Leave every picture out and write out the records below exactly.

━━━━━ Input for this task

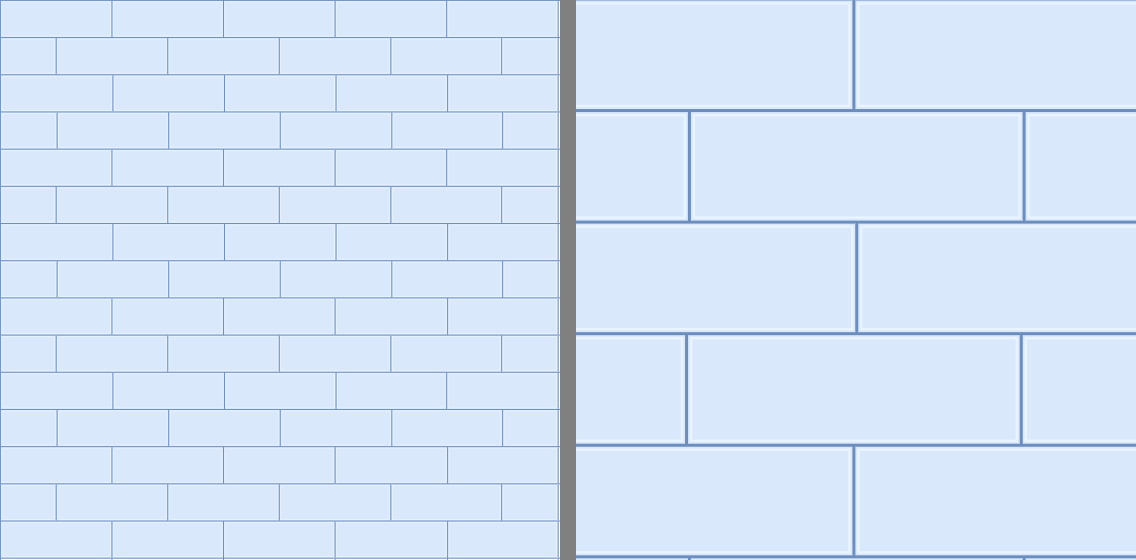
Left, the full canvas; right, a detail of the centre.
This pattern is drawn by a WebGL 2 fragment shader. Its source:

```glsl
#version 300 es
precision highp float;

#define COLUMNS 5.0
#define ROWS 15.0
#define WALL_SIZE 0.9961
#define WALL_INSET 0.0007
#define LINE_WIDTH 0.0018
#define RIM_DISTANCE 0.0027
#define RIM_WIDTH 0.0014
#define JOINT_DRIFT 0.0017
#define BRICK_COLOR vec3(0.853, 0.910, 0.988)
#define LINE_COLOR vec3(0.424, 0.557, 0.749)
#define RIM_COLOR vec3(0.915, 0.955, 1.0)

uniform vec2 u_resolution;
out vec4 fragColor;

// Smoothed coverage of a band whose centre lies at the given distance
float band(float dist, float width, float pixel) {
    return clamp((0.5 * width - abs(dist)) / pixel + 0.5, 0.0, 1.0);
}

// Distance to the nearest upright joint inside one course
float jointDistance(float x, float course) {
    float brickWidth = WALL_SIZE / COLUMNS;
    float isOdd = mod(course, 2.0);
    float column = floor(x / brickWidth - 0.5 * isOdd + 0.5);
    float joint = column + 0.5 * isOdd;

    // Pairs of courses drift sideways, except for the bottom one
    float drift = step(2.0, mod(course, 4.0)) * step(course, ROWS - 1.5);

    // The last joint of a course is set slightly off
    if (joint > COLUMNS - 1.25) {
        if (isOdd > 0.5) drift -= 0.8;
        else if (course > 7.5) drift = 1.0 - drift;
    }

    // The wall ends are drawn by the frame
    if (joint < 0.25 || joint > COLUMNS - 0.25) return 1.0;
    return abs(x - joint * brickWidth - drift * JOINT_DRIFT);
}

void main() {
    vec2 uv = gl_FragCoord.xy / u_resolution;
    float pixel = 1.0 / min(u_resolution.x, u_resolution.y);

    // Wall coordinates, with courses counted from the top
    vec2 p = vec2(uv.x, 1.0 - uv.y) - WALL_INSET;
    float brickHeight = WALL_SIZE / ROWS;
    float course = clamp(floor(p.y / brickHeight), 0.0, ROWS - 1.0);

    // Nearest bed line, upright joint or side of the frame
    float bedLine = clamp(floor(p.y / brickHeight + 0.5), 0.0, ROWS);
    float bed = abs(p.y - bedLine * brickHeight);
    float side = min(abs(p.x), abs(p.x - WALL_SIZE));
    float dist = min(bed, min(side, jointDistance(p.x, course)));

    // Pale rim beside each line, then the line itself
    vec3 color = mix(BRICK_COLOR, RIM_COLOR, band(dist - RIM_DISTANCE, RIM_WIDTH, pixel));
    float outside = max(p.x, p.y) - WALL_SIZE;
    color = mix(color, vec3(1.0), clamp(outside / pixel + 0.5, 0.0, 1.0));
    color = mix(color, LINE_COLOR, band(dist, LINE_WIDTH, pixel));
    fragColor = vec4(color, 1.0);
}
```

━━━━━━━━━━

Solution for this problem:
Left, the full canvas; right, a detail of the centre.
This pattern is drawn by a WebGL 2 fragment shader. Its source:

```glsl
#version 300 es
precision highp float;

#define COLUMNS 5.0
#define ROWS 15.0
#define WALL_SIZE 0.9961
#define WALL_INSET 0.0007
#define LINE_WIDTH 0.0018
#define RIM_DISTANCE 0.0027
#define RIM_WIDTH 0.0014
#define JOINT_DRIFT 0.0017
#define BRICK_COLOR vec3(0.853, 0.910, 0.988)
#define LINE_COLOR vec3(0.424, 0.557, 0.749)
#define RIM_COLOR vec3(0.915, 0.955, 1.0)

uniform vec2 u_resolution;
out vec4 fragColor;

// Smoothed coverage of a band whose centre lies at the given distance
float band(float dist, float width, float pixel) {
    return clamp((0.5 * width - abs(dist)) / pixel + 0.5, 0.0, 1.0);
}

// Distance to the nearest upright joint inside one course
float jointDistance(float x, float course) {
    float brickWidth = WALL_SIZE / COLUMNS;
    float isOdd = mod(course, 2.0);
    float column = floor(x / brickWidth - 0.5 * isOdd + 0.5);
    float joint = column + 0.5 * isOdd;

    // Pairs of courses drift sideways, except for the bottom one
    float drift = step(2.0, mod(course, 4.0)) * step(course, ROWS - 1.5);

    // The last joint of a course is set slightly off
    if (joint > COLUMNS - 1.25) {
        if (isOdd > 0.5) drift -= 0.8;
        else if (course > 7.5) drift = 1.0 - drift;
    }

    // The wall ends are drawn by the frame
    if (joint < 0.25 || joint > COLUMNS - 0.25) return 1.0;
    return abs(x - joint * brickWidth - drift * JOINT_DRIFT);
}

void main() {
    vec2 uv = gl_FragCoord.xy / u_resolution;
    float pixel = 1.0 / min(u_resolution.x, u_resolution.y);

    // Wall coordinates, with courses counted from the top
    vec2 p = vec2(uv.x, 1.0 - uv.y) - WALL_INSET;
    float brickHeight = WALL_SIZE / ROWS;
    float course = clamp(floor(p.y / brickHeight), 0.0, ROWS - 1.0);

    // Nearest bed line, upright joint or side of the frame
    float bedLine = clamp(floor(p.y / brickHeight + 0.5), 0.0, ROWS);
    float bed = abs(p.y - bedLine * brickHeight);
    float side = min(abs(p.x), abs(p.x - WALL_SIZE));
    float dist = min(bed, min(side, jointDistance(p.x, course)));

    // Pale rim beside each line, then the line itself
    vec3 color = mix(BRICK_COLOR, RIM_COLOR, band(dist - RIM_DISTANCE, RIM_WIDTH, pixel));
    float outside = max(p.x, p.y) - WALL_SIZE;
    color = mix(color, vec3(1.0), clamp(outside / pixel + 0.5, 0.0, 1.0));
    color = mix(color, LINE_COLOR, band(dist, LINE_WIDTH, pixel));
    fragColor = vec4(color, 1.0);
}
```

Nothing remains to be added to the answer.